Monolithic’s Airform technology can be used to build culverts.
What’s more, this technology produces quality products for less money.
It is far less expensive to build a culvert by using an Airform than to build one any other way. This is especially true in the developing world. Here in the United States, we can contact a company that makes steel or concrete culverts, and, chances are, the desired product can be delivered in a matter of hours. Not true in other parts of the world – and even here it’s not always possible, especially if you need a custom culvert.
But by using an Airform, custom culverts, particularly very large ones, can be constructed easily and economically.
Here’s the process:
It’s fast, simple, extremely secure and can be done anywhere. The concrete doesn’t even have to be shot in place; it can be spread by hand.
In many parts of the world, a three-foot-diameter culvert is all that is needed to make a back-country road serviceable. These culverts are not only easy to build, but can be constructed in multiples. If a stream is large enough, three-foot-diameter culverts can be built in multiples of five or ten to let the stream move through.
The tough, spray-in-place culvert
No doubt some people will fuss about spray-in-place culverts. The fussers will probably say, “We can’t be positive that they won’t leak.” Believe me, the others do leak! They have factory joints that leak!
But the spray-in-place culvert is a reinforced single unit, that is far tougher than a culvert made of fitted-together pieces.
Repairing existing culverts
Existing culverts can be shotcreted if they have diameters large enough for a crew to work in. Such shotcreting is not often done simply because most engineers don’t know about it. Nevertheless, shotcreting is an extremely viable alternative for repairing large culverts. Workers can go inside and attach new reinforcing and spray it in. This is far simpler than tearing up streets or roadways to put in a new culvert and, usually, it costs less. Using this technology, large drain pipes, including sewers, also can often be repaired.
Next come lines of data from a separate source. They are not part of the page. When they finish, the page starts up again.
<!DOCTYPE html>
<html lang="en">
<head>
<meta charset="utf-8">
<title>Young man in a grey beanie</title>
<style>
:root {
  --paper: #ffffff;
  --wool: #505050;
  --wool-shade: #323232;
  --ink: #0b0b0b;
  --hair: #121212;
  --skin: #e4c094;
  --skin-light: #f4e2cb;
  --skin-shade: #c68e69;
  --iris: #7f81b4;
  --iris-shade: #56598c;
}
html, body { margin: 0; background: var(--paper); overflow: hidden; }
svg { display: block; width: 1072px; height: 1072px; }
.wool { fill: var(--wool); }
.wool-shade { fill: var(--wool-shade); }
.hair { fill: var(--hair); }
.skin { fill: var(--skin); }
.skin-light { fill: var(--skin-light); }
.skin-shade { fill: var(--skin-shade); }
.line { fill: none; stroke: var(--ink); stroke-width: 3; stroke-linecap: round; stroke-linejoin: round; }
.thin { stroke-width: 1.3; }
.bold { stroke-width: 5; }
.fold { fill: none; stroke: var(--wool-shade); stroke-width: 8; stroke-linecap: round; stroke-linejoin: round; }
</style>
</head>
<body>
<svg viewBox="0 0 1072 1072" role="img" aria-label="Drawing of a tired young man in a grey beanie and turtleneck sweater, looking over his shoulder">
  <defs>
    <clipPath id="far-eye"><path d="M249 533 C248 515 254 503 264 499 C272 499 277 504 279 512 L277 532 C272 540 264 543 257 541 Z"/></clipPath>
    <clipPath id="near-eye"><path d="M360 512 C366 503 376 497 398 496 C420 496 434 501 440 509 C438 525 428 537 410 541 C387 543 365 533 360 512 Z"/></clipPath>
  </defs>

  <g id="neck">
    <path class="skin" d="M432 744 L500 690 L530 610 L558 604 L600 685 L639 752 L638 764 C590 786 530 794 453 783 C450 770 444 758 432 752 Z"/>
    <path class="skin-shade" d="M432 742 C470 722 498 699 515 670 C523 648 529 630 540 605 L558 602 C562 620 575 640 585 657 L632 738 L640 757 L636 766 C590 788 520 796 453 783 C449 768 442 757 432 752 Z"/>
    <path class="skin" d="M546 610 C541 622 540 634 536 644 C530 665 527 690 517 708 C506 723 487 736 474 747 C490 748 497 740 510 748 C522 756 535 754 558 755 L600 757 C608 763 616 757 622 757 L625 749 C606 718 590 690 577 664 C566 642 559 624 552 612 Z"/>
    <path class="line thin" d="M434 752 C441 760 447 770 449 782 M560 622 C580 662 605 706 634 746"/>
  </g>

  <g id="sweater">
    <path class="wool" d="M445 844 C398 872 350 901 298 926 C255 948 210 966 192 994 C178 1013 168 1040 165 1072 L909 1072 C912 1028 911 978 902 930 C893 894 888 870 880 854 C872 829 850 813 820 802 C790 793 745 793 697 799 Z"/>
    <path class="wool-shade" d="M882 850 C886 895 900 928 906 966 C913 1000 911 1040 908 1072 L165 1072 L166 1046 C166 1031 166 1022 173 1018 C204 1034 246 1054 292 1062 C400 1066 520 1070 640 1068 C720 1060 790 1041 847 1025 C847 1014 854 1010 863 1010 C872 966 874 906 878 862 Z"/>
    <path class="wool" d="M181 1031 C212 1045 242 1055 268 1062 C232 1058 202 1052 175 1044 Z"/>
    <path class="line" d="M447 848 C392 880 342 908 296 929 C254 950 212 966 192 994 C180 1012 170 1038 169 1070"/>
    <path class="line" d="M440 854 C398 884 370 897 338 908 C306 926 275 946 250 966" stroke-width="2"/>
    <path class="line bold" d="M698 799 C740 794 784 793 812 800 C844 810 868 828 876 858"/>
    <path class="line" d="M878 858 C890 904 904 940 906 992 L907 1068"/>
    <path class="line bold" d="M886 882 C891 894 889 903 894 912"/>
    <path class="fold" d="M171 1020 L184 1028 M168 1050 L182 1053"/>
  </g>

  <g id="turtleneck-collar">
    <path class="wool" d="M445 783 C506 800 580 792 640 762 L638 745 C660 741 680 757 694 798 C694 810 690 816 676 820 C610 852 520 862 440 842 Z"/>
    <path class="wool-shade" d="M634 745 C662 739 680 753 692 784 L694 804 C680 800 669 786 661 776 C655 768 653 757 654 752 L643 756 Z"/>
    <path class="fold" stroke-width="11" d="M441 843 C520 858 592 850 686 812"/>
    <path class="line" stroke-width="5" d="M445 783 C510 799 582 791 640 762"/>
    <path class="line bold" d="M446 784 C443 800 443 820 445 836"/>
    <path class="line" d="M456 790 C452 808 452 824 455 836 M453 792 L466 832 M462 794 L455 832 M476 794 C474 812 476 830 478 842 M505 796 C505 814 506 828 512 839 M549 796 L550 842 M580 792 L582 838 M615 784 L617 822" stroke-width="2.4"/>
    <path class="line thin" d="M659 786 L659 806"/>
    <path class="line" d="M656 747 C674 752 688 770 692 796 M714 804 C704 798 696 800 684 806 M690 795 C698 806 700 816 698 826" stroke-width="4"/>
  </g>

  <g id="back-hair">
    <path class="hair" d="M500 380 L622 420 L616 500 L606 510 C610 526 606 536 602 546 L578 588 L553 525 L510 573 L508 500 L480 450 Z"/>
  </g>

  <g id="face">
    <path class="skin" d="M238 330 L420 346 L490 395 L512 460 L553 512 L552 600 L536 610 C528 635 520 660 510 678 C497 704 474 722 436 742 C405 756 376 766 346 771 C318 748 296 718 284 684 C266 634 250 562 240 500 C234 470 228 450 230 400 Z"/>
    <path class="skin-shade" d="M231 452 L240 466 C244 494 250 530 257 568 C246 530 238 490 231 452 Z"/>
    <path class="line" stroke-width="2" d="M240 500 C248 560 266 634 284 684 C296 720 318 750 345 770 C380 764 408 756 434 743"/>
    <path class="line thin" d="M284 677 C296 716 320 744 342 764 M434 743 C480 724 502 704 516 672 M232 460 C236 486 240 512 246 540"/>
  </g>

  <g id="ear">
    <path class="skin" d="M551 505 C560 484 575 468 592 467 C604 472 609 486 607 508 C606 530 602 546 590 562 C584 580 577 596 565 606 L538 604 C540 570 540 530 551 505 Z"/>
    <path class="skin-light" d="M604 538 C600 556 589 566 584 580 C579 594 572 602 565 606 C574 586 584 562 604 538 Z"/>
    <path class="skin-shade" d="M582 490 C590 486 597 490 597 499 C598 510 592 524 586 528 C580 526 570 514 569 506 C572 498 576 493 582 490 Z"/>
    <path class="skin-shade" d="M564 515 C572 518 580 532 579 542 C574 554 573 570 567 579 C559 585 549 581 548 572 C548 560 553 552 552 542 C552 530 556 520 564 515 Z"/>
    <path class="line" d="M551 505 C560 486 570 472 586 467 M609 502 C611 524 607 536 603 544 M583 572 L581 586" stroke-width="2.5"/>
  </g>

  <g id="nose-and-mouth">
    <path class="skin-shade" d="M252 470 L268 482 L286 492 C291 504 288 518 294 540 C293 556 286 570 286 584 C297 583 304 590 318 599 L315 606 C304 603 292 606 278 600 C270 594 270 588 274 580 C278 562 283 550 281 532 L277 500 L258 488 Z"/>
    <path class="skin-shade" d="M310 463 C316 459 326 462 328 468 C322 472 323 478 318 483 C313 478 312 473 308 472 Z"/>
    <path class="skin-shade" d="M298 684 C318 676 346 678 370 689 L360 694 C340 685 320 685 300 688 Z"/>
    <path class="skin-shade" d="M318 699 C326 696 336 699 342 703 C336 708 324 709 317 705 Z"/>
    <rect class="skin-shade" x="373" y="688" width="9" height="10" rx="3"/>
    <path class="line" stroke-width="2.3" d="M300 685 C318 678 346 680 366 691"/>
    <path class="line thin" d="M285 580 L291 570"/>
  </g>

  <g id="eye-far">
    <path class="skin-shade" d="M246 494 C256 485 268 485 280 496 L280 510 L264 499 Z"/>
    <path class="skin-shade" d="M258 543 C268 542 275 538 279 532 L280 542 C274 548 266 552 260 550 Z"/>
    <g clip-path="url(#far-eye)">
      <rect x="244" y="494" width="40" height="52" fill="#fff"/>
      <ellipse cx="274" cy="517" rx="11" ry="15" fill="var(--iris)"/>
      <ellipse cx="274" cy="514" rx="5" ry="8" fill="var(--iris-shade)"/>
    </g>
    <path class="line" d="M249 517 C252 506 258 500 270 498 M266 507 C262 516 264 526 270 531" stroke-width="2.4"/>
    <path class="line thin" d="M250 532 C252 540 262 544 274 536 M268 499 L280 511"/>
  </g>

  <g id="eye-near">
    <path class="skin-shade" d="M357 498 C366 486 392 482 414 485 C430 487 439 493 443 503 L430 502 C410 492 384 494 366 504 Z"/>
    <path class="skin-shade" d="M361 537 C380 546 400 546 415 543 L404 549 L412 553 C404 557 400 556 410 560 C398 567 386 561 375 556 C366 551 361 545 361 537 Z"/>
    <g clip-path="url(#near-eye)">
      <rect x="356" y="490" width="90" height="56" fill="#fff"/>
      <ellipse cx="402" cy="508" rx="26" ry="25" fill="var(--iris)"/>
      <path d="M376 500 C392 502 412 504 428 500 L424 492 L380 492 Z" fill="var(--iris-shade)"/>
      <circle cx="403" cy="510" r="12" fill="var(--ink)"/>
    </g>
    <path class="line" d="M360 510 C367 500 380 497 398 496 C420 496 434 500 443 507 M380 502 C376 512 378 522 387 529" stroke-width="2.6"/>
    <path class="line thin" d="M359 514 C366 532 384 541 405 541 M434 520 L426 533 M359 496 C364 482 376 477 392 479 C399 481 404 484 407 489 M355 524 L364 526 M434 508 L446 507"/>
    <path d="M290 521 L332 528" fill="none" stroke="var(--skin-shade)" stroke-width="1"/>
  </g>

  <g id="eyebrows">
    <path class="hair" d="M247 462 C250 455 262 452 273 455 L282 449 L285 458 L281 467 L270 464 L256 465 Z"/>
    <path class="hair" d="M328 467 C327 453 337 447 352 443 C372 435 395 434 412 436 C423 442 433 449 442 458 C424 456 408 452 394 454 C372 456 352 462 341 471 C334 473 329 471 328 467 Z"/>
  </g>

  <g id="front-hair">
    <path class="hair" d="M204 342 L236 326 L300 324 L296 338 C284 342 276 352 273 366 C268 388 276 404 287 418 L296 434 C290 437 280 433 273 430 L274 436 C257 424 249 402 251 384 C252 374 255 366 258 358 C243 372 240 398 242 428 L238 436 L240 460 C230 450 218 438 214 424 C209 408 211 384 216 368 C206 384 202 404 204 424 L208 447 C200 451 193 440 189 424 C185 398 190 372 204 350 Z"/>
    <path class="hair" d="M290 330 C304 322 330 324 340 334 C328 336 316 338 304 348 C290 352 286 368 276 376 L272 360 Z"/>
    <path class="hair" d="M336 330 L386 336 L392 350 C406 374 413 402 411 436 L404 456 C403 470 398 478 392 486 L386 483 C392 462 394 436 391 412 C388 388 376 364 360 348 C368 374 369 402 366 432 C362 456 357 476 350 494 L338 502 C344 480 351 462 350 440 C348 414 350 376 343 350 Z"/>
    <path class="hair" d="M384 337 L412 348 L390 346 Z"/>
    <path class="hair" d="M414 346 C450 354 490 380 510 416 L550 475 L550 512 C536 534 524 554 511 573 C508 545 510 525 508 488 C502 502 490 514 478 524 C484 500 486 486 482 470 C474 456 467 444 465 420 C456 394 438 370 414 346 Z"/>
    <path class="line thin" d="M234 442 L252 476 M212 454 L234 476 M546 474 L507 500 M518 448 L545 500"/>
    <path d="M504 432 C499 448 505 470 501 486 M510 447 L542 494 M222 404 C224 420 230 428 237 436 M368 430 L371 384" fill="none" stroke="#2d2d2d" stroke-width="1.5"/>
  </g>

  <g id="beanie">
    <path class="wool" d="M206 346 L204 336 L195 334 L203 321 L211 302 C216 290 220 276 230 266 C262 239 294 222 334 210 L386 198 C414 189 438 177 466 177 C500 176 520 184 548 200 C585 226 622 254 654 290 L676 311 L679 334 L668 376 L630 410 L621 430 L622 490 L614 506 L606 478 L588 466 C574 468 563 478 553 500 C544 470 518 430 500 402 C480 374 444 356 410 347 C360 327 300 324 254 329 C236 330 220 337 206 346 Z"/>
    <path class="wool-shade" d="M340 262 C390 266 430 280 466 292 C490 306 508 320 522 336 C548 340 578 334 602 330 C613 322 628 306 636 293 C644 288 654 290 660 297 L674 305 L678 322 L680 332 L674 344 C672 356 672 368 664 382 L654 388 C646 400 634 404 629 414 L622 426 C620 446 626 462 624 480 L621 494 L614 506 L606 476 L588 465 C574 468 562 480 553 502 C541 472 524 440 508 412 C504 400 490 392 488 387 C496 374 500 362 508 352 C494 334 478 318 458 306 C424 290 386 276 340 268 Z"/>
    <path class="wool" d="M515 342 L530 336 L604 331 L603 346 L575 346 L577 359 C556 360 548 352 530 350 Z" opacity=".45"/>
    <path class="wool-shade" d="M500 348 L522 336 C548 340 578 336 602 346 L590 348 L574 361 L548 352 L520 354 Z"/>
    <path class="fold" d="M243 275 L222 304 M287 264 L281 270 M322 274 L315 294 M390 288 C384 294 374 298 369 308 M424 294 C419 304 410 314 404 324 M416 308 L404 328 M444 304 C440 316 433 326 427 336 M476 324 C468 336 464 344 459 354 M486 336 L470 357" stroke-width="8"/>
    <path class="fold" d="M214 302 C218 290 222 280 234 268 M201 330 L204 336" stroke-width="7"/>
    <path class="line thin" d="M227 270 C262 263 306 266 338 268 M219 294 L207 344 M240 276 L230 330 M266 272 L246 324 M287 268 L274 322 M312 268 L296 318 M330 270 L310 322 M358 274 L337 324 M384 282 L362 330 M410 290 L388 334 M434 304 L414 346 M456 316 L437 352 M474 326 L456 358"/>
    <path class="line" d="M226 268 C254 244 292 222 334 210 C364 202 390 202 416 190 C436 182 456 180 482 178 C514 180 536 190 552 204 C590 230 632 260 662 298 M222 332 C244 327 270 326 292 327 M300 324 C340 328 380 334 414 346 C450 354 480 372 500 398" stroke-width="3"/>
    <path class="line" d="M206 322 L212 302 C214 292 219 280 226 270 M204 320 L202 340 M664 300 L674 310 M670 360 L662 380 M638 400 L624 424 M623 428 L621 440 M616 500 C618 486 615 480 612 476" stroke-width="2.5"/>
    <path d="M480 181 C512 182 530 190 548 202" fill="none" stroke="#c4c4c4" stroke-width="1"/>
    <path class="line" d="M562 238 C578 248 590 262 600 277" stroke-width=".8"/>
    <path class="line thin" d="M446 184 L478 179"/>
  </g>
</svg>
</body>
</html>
For more information on Airform construction, please contact us with the specific details related to your culvert project.
June 26, 2005
July 31, 2013